|In the fall of 1990, Walter C. Righter, acting as an assisting bishop in New Jersey's Episcopal Diocese of Newark, ordained a highly qualified gay man who lived with his partner in a committed relationship. It was not the first such ordination and not even the first highly publicized one, but in 1995, a small group of fellow bishops brought charges against Righter for what he had done.
In A Pilgrim's Way, Bishop Righter tells his own story and the story of the ordination. He uncovers the machinations that set the conditions for such a trial long before the "victim" was selected. He recounts the accusation in 1995 of teaching false doctrine, the long wait for the process to unfold, the harassment, the hearings, the outpouring of support, the media attention, and the church court's eventual finding that no "core doctrine" had been violated. We see Bishop Righter's own rage and fear overcome as he begins to understand what fuels the rage and fear of his accusers. By the time his sixteen-month ordeal has ended he is proud to have been a catalyst for major decisions about gay and lesbian rights in the church.
Righter very forthrightly shares the insights he gained about the connection between misogyny and homophobia. He explains the inner, and often inglorious, workings of the House of Bishops. With great candor he reveals the undercurrents in his own life that may well have caused his opponents to think him vulnerable. It becomes quite clear, however, that those opponents badly misjudged both the man and the church. As Righter shows, the work begun in his defense and in his exoneration continued afterward and goes on still.
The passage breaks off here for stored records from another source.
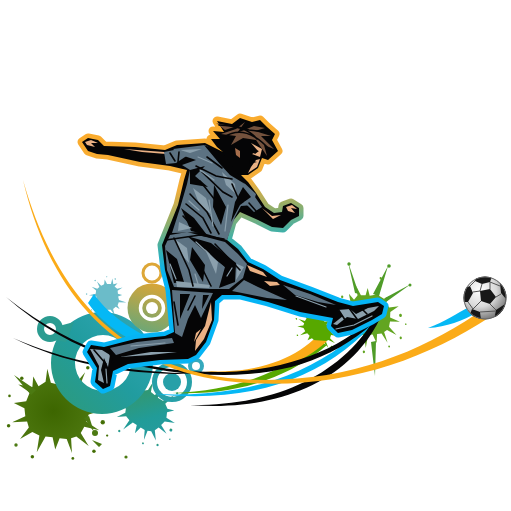
<!DOCTYPE html>
<html lang="en">
<head>
<meta charset="utf-8">
<title>Football kick</title>
<style>
:root{--ink:#050506;--kit:#5c7282;--kit-light:#8ba0ad;--skin:#eab184;--orange:#fbab18;--cyan:#05b8f5;--teal:#239c9c;--green:#57a800;--moss:#446e08;--paper:#fff}
html,body{margin:0;background:var(--paper);overflow:hidden}
svg{display:block;width:511px;height:511px}
.ink{fill:var(--ink)}.kit{fill:var(--kit)}.kit-light{fill:var(--kit-light)}.skin{fill:var(--skin)}
.orange{fill:var(--orange)}.cyan{fill:var(--cyan)}.green{fill:var(--green)}.paper{fill:var(--paper)}
.fold{fill:none;stroke:var(--ink);stroke-width:1.6;stroke-linecap:round}
.shine{fill:none;stroke:var(--kit-light);stroke-width:1.2;stroke-linecap:round}
</style>
</head>
<body>
<svg viewBox="0 0 511 511" role="img" aria-label="Footballer kicking a ball among colourful swooshes and paint splashes">
<defs>
<linearGradient id="outline" gradientUnits="userSpaceOnUse" x1="200" y1="115" x2="225" y2="300">
<stop offset="0" stop-color="#fbab2c"/><stop offset=".38" stop-color="#f3ae3a"/><stop offset=".55" stop-color="#8fae6c"/><stop offset=".68" stop-color="#3fb0a8"/><stop offset=".82" stop-color="#05b4f5"/><stop offset="1" stop-color="#05b4f5"/>
</linearGradient>
<linearGradient id="ring-tone" x1="0" y1="1" x2="1" y2="0"><stop offset="0" stop-color="#2d9a78"/><stop offset=".5" stop-color="#219c9f"/><stop offset="1" stop-color="#33a8b8"/></linearGradient>
<linearGradient id="gold-tone" x1=".6" y1="0" x2=".3" y2="1"><stop offset="0" stop-color="#d9a536"/><stop offset="1" stop-color="#6aa777"/></linearGradient>
<radialGradient id="moss-tone" cx=".45" cy=".5" r=".6"><stop offset="0" stop-color="#3d6600"/><stop offset="1" stop-color="#527d14"/></radialGradient>
<linearGradient id="teal-tone" x1="0" y1="0" x2="1" y2="1"><stop offset="0" stop-color="#3d9455"/><stop offset=".6" stop-color="#219c99"/><stop offset="1" stop-color="#2a9aa0"/></linearGradient>
<radialGradient id="ball-tone" cx=".38" cy=".32" r=".7"><stop offset="0" stop-color="#fff"/><stop offset=".55" stop-color="#d9d9d9"/><stop offset="1" stop-color="#777"/></radialGradient>
<clipPath id="ball-edge"><circle cx="485" cy="298" r="21.5"/></clipPath>
<path id="splash" d="M-31-20 -44-29 -28-26 -27-38 -21-27 -13-32 -11-47 -7-31 1-29 8-39 8-27 18-26 32-43 24-23 31-17 43-19 33-11 36-2 53 0 36 5 33 13 48 23 31 19 27 26 36 41 22 30 16 32 17 49 11 33 3 32-2 45-5 31-13 30-23 48-20 29-28 25-42 33-32 20-34 13-51 14-36 7-37-2-49-8-35-10Z"/>
<g id="drops"><circle cx="-40" cy="-36" r="2"/><circle cx="35" cy="-48" r="2"/><circle cx="52" cy="14" r="2.5"/><circle cx="42" cy="47" r="2"/><circle cx="-28" cy="53" r="2"/><circle cx="-55" cy="18" r="2"/><circle cx="18" cy="55" r="1.6"/><circle cx="57" cy="29" r="1.3"/><circle cx="-54" cy="-16" r="1.5"/></g>
<path id="player-body" d="M82 142 88 138 98 140 104 146 135 147 165 150 177 145 205 143 223 152 217 147 211 139 220 139 213 131 224 132 217 121 232 124 240 118 252 122 260 120 267 127 275 134 272 140 278 151 268 160 262 158 258 168 248 175 241 175 248 182 256 193 265 207 274 213 282 212 283 206 291 203 299 208 299 216 291 220 283 228 272 227 258 220 240 212 232 222 227 240 238 249 248 262 263 269 280 280 310 291 338 302 353 306 378 302 384 306 382 314 372 320 352 330 338 333 331 326 333 318 300 312 268 302 240 295 222 295 215 301 214 320 206 342 196 355 188 359 160 360 128 364 113 371 110 386 103 389 95 382 97 368 87 352 91 345 104 347 135 339 165 336 174 332 172 310 170 290 165 270 162 245 170 225 178 205 184 180 187 170 170 166 140 162 108 155 97 154 88 151Z"/>
</defs>

<rect class="paper" width="511" height="511"/>

<g id="paint-splashes">
<g transform="translate(57 410) scale(.88)" fill="url(#moss-tone)"><use href="#splash"/><use href="#drops"/></g>
<g transform="translate(147 410) rotate(25) scale(.58)" fill="url(#teal-tone)"><use href="#splash"/><use href="#drops"/></g>
<g transform="translate(108 297) rotate(70) scale(.36)" fill="#6bbcc9"><use href="#splash"/><use href="#drops"/></g>
<g transform="translate(318 329) rotate(40) scale(.42 .34)" class="green"><use href="#splash"/><use href="#drops"/></g>
<g transform="translate(370 314) rotate(-15) scale(.56 .66)" fill="#62a521"><use href="#splash"/><use href="#drops"/></g>
<g fill="#4f9c28"><path d="M348 262 355 293 359 294ZM388 266 373 294 379 296ZM411 284 385 298 386 302ZM375 376 371 342 376 341Z"/><circle cx="349" cy="264" r="1.7"/><circle cx="389" cy="266" r="1.8"/><circle cx="410" cy="285" r="1.5"/></g>
<g fill="#4c7a12"><path d="M94 432 84 418 89 416ZM14 375 36 390 31 395ZM92 440l10 4-3 3Z"/><circle cx="95" cy="433" r="3"/><circle cx="126" cy="457" r="1.6"/><circle cx="16" cy="445" r="1.7"/></g>
</g>

<g id="rings">
<path fill="url(#ring-tone)" fill-rule="evenodd" d="M51 363a51 51 0 1 1 102 0a51 51 0 1 1-102 0ZM75 363a28 28 0 1 0 56 0a28 28 0 1 0-56 0Z"/>
<path fill="#2b9c91" d="M59 326 74 322 66 342 54 340Z"/>
<circle cx="50" cy="329" r="9.5" fill="none" stroke="#2b9c91" stroke-width="7"/>
<circle cx="152" cy="308" r="24.500" fill="url(#gold-tone)"/>
<circle cx="152" cy="308" r="11.500" fill="none" stroke="#fff" stroke-width="3.5"/>
<circle class="paper" cx="152" cy="308" r="6"/>
<circle cx="152" cy="273" r="9" fill="none" stroke="#dda738" stroke-width="3"/>
<circle cx="172" cy="382" r="17.500" fill="none" stroke="#27a0a8" stroke-width="5"/>
<circle cx="172" cy="382" r="9" fill="#27a0a8"/>
<circle cx="196" cy="366" r="6" fill="none" stroke="#35a9bd" stroke-width="4"/>
</g>

<g id="swooshes">
<path class="cyan" d="M94 294C111 318 134 331 174 351L170 357C132 344 104 326 88 303Z"/>
<path class="green" d="M172 393C235 391 280 373 320 342L327 345C290 377 238 396 172 393Z"/>
<path class="orange" d="M205 371C252 374 290 361 313 340L327 341C298 369 253 380 205 371Z"/>
<path class="cyan" d="M155 394C250 398 318 374 374 318L381 315C332 374 258 405 155 394Z"/>
<path class="ink" d="M190 405C274 406 344 376 379 311L385 307C356 382 276 412 190 405Z"/>
<path class="ink" d="M6 297C82 357 152 373 225 372C288 370 338 350 376 316L381 316C340 356 289 375 224 375C150 375 74 357 6 297Z"/>
<path class="ink" d="M13 338C68 362 122 371 195 374C125 375 66 364 13 338Z"/>
<path class="cyan" d="M428 328C445 322 457 313 469 307L478 312C462 321 447 327 428 328Z"/>
<path class="orange" d="M23 180C52 283 111 363 228 378C330 388 412 357 475 315L490 317C418 364 330 393 226 381C106 365 47 282 23 180Z"/>
</g>

<g id="player">
<use href="#player-body" fill="none" stroke="url(#outline)" stroke-width="9" stroke-linejoin="round"/>
<use href="#player-body" class="ink"/>

<g id="shirt">
<path class="kit" d="M173 149 205 145 219 153 230 166 241 180 256 194 253 205 241 206 235 217 227 240 200 232 172 233 180 208 187 184 190 170 182 165 196 160 181 155Z"/>
<path class="ink" d="M204 145 222 152 238 174 245 184 230 175 219 163ZM190 170 205 166 195 176 208 187 190 184ZM243 187 251 197 240 205 231 222 235 202ZM181 208 194 218 207 235 191 231ZM214 185 226 207 221 225 213 207Z"/>
<path class="kit-light" d="M193 188 206 198 211 214 200 206ZM222 172 235 184 236 194 226 185ZM179 222 192 228 178 231ZM180 150 202 149 190 153Z"/>
<path class="fold" d="M196 166 216 176 232 179M190 194 207 212 219 234M186 204 203 218 211 233M202 172 223 192 232 197M200 181 215 200M183 216 196 230M232 184 239 200M207 157 222 168"/>
<path class="shine" d="M200 170 214 180M189 201 199 210M228 205 225 231M209 200 213 226M198 157 212 163"/>
</g>

<g id="shorts">
<path class="kit" d="M170 235 187 232 225 242 238 254 247 264 243 278 229 289 209 289 174 287 167 270 165 246Z"/>
<path class="ink" d="M187 236 211 243 236 263 235 282 219 288 225 267 206 252ZM166 250 177 259 184 282 174 283ZM192 247 205 265 203 282 190 260Z"/>
<path class="kit-light" d="M176 240 187 248 189 263 180 253ZM237 264 244 267 236 280ZM205 249 218 262 216 274ZM176 281 210 285 209 288 177 287Z"/>
<path class="fold" d="M174 238 189 270 193 286M207 247 229 270M215 244 240 270M202 268 211 286M166 240 200 235 224 239"/>
<path class="shine" d="M170 264 176 279M196 242 209 254M227 276 232 268M195 274 198 284"/>
</g>

<g id="head">
<path fill="#74523d" d="M221 134 236 129 245 122 237 133 254 126 265 128 255 131 271 136 261 136 274 149 264 145 267 156 256 140 243 138 231 145 236 136ZM216 123 234 127 225 130Z"/>
<path class="fold" d="M219 125C235 126 248 128 257 139M224 137C238 128 253 131 270 150M231 125 249 130 266 132"/>
<path class="skin" d="M251 143 262 149 260 157 252 154 258 151ZM256 160 260 159 257 167 248 173 251 167Z"/>
<path class="ink" d="M250 149 259 151 255 154ZM250 160 257 162 249 164Z"/>
<path fill="#a66e4c" d="M235 148 240 151 240 158 236 155Z"/>
</g>

<g id="arms">
<path class="skin" d="M85 142 91 140 98 143 91 143 95 147 87 145ZM124 149 164 152 166 154 142 152ZM262 208 272 216 281 215 273 219ZM286 207 292 205 297 209 291 208 295 213 288 211Z"/>
<path class="kit" d="M164 152 179 149 188 155 176 163 166 164ZM244 202 255 197 262 207 254 212Z"/>
<path class="fold" d="M170 153 175 161M179 152 178 162M249 203 256 211"/>
</g>

<g id="kicking-leg">
<path class="skin" d="M247 265 263 272 267 277 250 271ZM264 281 277 282 280 285 270 286Z"/>
<path class="kit" d="M232 291 244 280 258 287 287 300 267 298 247 294ZM283 285 310 294 336 305 318 302 295 295Z"/>
<path class="kit-light" d="M338 310 350 309 356 314 368 308 379 306 374 311 358 319 347 317 337 325 333 324 343 316Z"/>
<path class="fold" d="M338 309 347 323M349 308 357 319M361 308 367 314M253 283 278 294"/>
<path class="shine" d="M296 296 326 307M336 329 354 325 372 316"/>
</g>

<g id="standing-leg">
<path class="kit" d="M172 290 213 293 201 318 195 305 188 319 182 337 175 333ZM110 348 137 342 172 338 174 343 139 348 116 355Z"/>
<path class="ink" d="M180 294 190 294 180 319ZM203 295 209 295 202 309Z"/>
<path class="skin" d="M211 302 212 320 204 339 195 351 196 340 205 326ZM196 333 201 329 194 342Z"/>
<path class="kit-light" d="M90 349 102 350 110 355 108 367 104 358 101 370 104 383 98 380 99 366ZM120 357 151 352 177 352 150 355Z"/>
<path class="fold" d="M174 302 178 325M195 296 188 310M94 350 106 364M109 350 113 364"/>
<path class="shine" d="M131 346 165 343M106 369 107 383"/>
</g>
</g>

<g id="ball">
<circle cx="485" cy="298" r="21.500" fill="url(#ball-tone)"/>
<g clip-path="url(#ball-edge)">
<path d="M480 291 490 289 496 297 490 304 481 301ZM476 276 492 276 490 282 482 284 475 281ZM500 283 508 291 506 299 501 293ZM462 289 470 286 473 293 468 302 462 302ZM472 309 480 312 481 320 469 317ZM496 310 505 304 504 314 494 320Z" fill="#171717"/>
<path d="M480 291 473 292M482 284 480 291M490 282 490 289M490 282 500 286M496 297 501 294M490 304 496 310M481 301 473 309M468 302 473 309M480 312 496 311M470 286 475 281M506 299 505 304" fill="none" stroke="#555" stroke-width="1"/>
</g>
<circle cx="485" cy="298" r="21" fill="none" stroke="#666" stroke-width="1"/>
</g>
</svg>
</body>
</html>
The "heretic" outed the church and became a hero. In A Pilgrim's Way we see how it happened.